The 4-year-old child was adopted in India. The adoptive parents, who lived in the UK, sought recognition of the adoption in the UK. While India had ratified the Convention on Protection of Children and Co-operation in Respect of Inter County Adoptions 1993 the current practice of the Indian Central Authority was to exclude private placement from the scope of Convention adoptions.
The child, who had been born within the couple's extended family network, had been placed with the couple in India when his parents were unable to care for him. A Hindu religious ceremony took place and a deed of adoption was approved by the local court. The couple then applied for recognition of the adoption order under Indian statutory authority which was granted following a meticulous investigation by the court. Recognition was now sought from the English court.

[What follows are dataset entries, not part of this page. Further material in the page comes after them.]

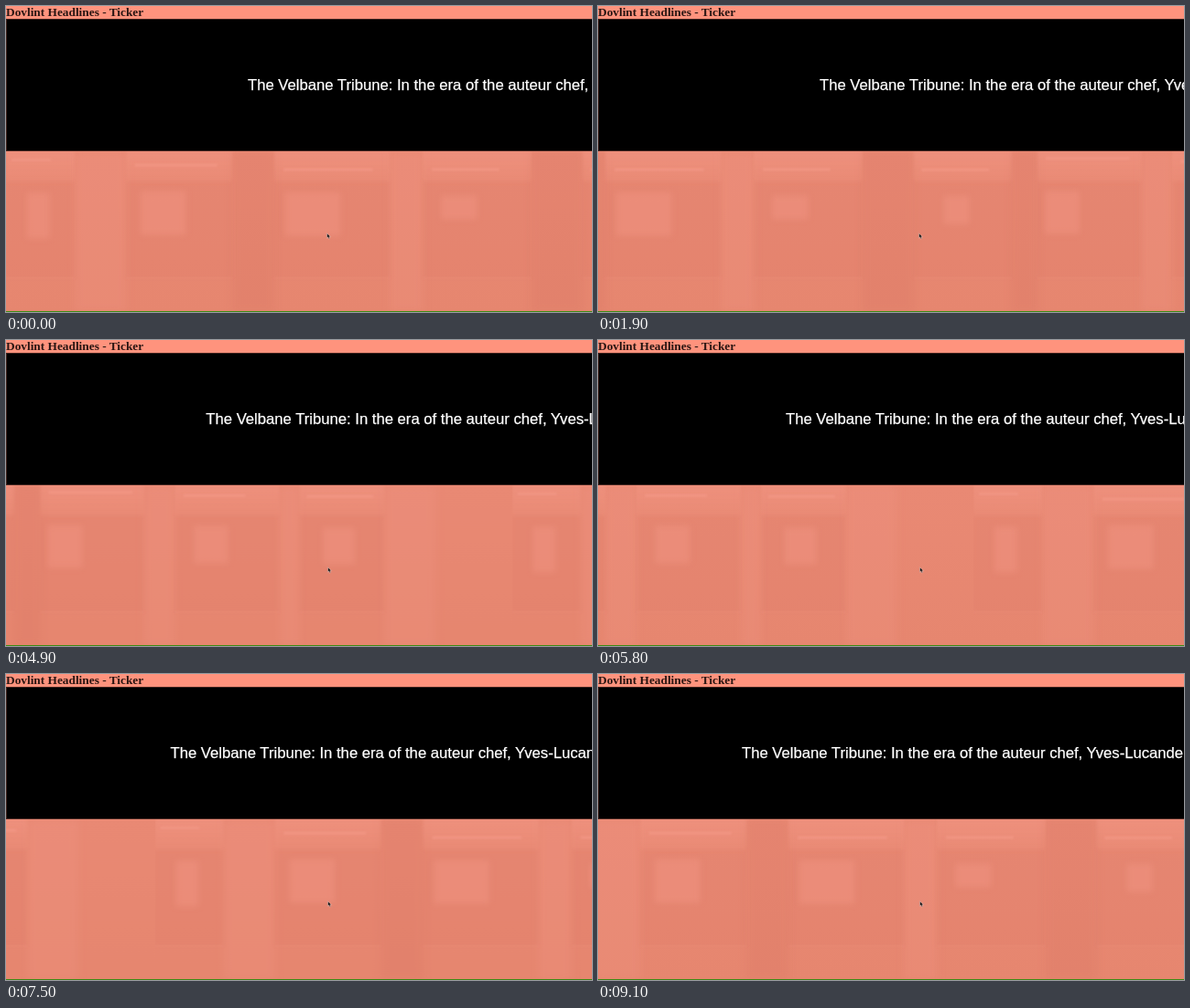
An HTML page with a canvas that plays this animation: 640 by 335 pixels, repeating every 9.2 s.

```html
<!DOCTYPE html>
<html lang="en">
<head>
<meta charset="utf-8">
<title>Headline ticker</title>
<style>
  html, body { margin: 0; width: 100%; height: 100%; overflow: hidden; background: #ff937d; }
  canvas, h1, #band, #line { position: absolute; margin: 0; left: 0; white-space: nowrap; }
  canvas { top: 159px; }
  h1 { top: 0; font: bold 13.33px/13px "Liberation Serif", Times, serif; color: #2a1613; }
  #band { top: 14px; width: 640px; height: 145px; background: #000; overflow: hidden; }
  #band::after { content: ""; position: absolute; inset: 0; border: solid #40231e; border-width: 1px 0 1px 1px; }
  #line { top: 63px; font: 16.67px/20px "Liberation Sans", Helvetica, sans-serif; color: #fff; -webkit-text-stroke: .25px #fff; }
  svg { position: absolute; left: 0; top: 248px; }
</style>
</head>
<body>
<canvas id="view" width="640" height="176"></canvas>
<h1>Dovlint Headlines - Ticker</h1>
<div id="band"><div id="line">The Velbane Tribune: In the era of the auteur chef, Yves-Lucande</div></div>
<svg id="mouse" width="8" height="9"><path d="M1.5 .8V6L2.7 5 3.6 7 4.6 6.5 3.8 4.7H5.4Z" fill="#111" stroke="#f6cfc6" stroke-width=".5"/></svg>
<script>
const LOOP = 9200, STRIP = 1280, HEIGHT = 176, SPEED = 0.15;
const $ = id => document.getElementById(id);
const ctx = $('view').getContext('2d');

// Ticker position: [time, x]
const keys = [[0, 264], [1900, 242], [3800, 233], [5800, 205], [6800, 186], [8200, 172], [9100, 157]];

// The picture updates in quick bursts, then slowly until the next burst
const bursts = [200, 3800, 6100];
const ticks = keys.map(k => k[0]);
bursts.forEach((start, i) => {
  const end = bursts[i + 1] || LOOP;
  for (let t = start; t < end; t += t < start + 1650 ? 150 : 400) ticks.push(t);
});
ticks.sort((a, b) => a - b);

let seed = 7;
function rand(min, max) {
  seed = seed * 16807 % 2147483647;
  return min + (max - min) * seed / 2147483647;
}

const light = a => `rgba(246,156,138,${a})`;
const dark = a => `rgba(212,114,96,${a})`;

function fade(g, height, top, bottom) {
  const fill = g.createLinearGradient(0, 0, 0, height);
  fill.addColorStop(0, top);
  fill.addColorStop(1, bottom);
  return fill;
}

// A blurred train: lit panel, window and lamp streak per bay, with a post between bays
function makeTrain() {
  const canvas = document.createElement('canvas');
  canvas.width = STRIP;
  canvas.height = HEIGHT;
  const g = canvas.getContext('2d');
  const box = (x, y, w, h, fill, blur) => {
    g.filter = `blur(${blur}px)`;
    g.fillStyle = fill;
    g.fillRect(x, y, w, h);
  };
  box(0, 0, STRIP, HEIGHT, fade(g, HEIGHT, '#e98974', '#e6866f'), 0);
  for (let x = 0; x < STRIP - 90;) {
    const w = Math.min(rand(75, 150), STRIP - x - 20);
    const gap = rand(15, 60);
    box(x, 0, w, 34, fade(g, 34, light(.4), light(.08)), 1.5);
    box(x, 34, w, 104, dark(.12), 2);
    box(x + w * .08, rand(3, 20), w * rand(.5, .84), 3, light(.6), 1.2);
    box(x + w * rand(.05, .4), rand(40, 50), w * rand(.25, .5), rand(20, 60), light(.35), 3);
    box(x, 138, w, 2, light(.2), 1);
    box(x + w, 0, gap, HEIGHT, rand(0, 1) < .6 ? dark(.18) : light(.2), 4);
    x += w + gap;
  }
  return canvas;
}

const train = makeTrain();

function draw(t) {
  const shift = -t * SPEED % STRIP;
  ctx.drawImage(train, shift, 0);
  ctx.drawImage(train, shift + STRIP, 0);
  ctx.fillStyle = '#3f8a14';
  ctx.fillRect(0, HEIGHT - 1, 640, 1);

  const i = keys.findLastIndex(k => k[0] <= t);
  const [t0, x0] = keys[i], [t1, x1] = keys[i + 1] || [LOOP, x0];
  const x = x0 + (x1 - x0) * (t - t0) / (t1 - t0);
  $('line').style.transform = `translateX(${x}px)`;
  $('mouse').style.left = (t < 2600 ? 348.5 : 350) + 'px';
}

let shown = -1;
function frame() {
  const now = performance.now() % LOOP;
  const t = ticks.findLast(k => k <= now);
  if (t !== shown) draw(shown = t);
  requestAnimationFrame(frame);
}
frame();
</script>
</body>
</html>
```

The adoption would be recognised in the UK due to the father's domicile in India and because the Indian adoption was sufficiently similar to the concept of adoption in this jurisdiction. There were no public policy objections and the welfare of the child would be promoted by recognition.
It was likely to be the case that for so long as kinship placement cases were not dealt with in India as Convention adoptions, the procedure followed (and approved) here was likely to apply to other such cases.
The Red Book is the acknowledged authority on practice and procedure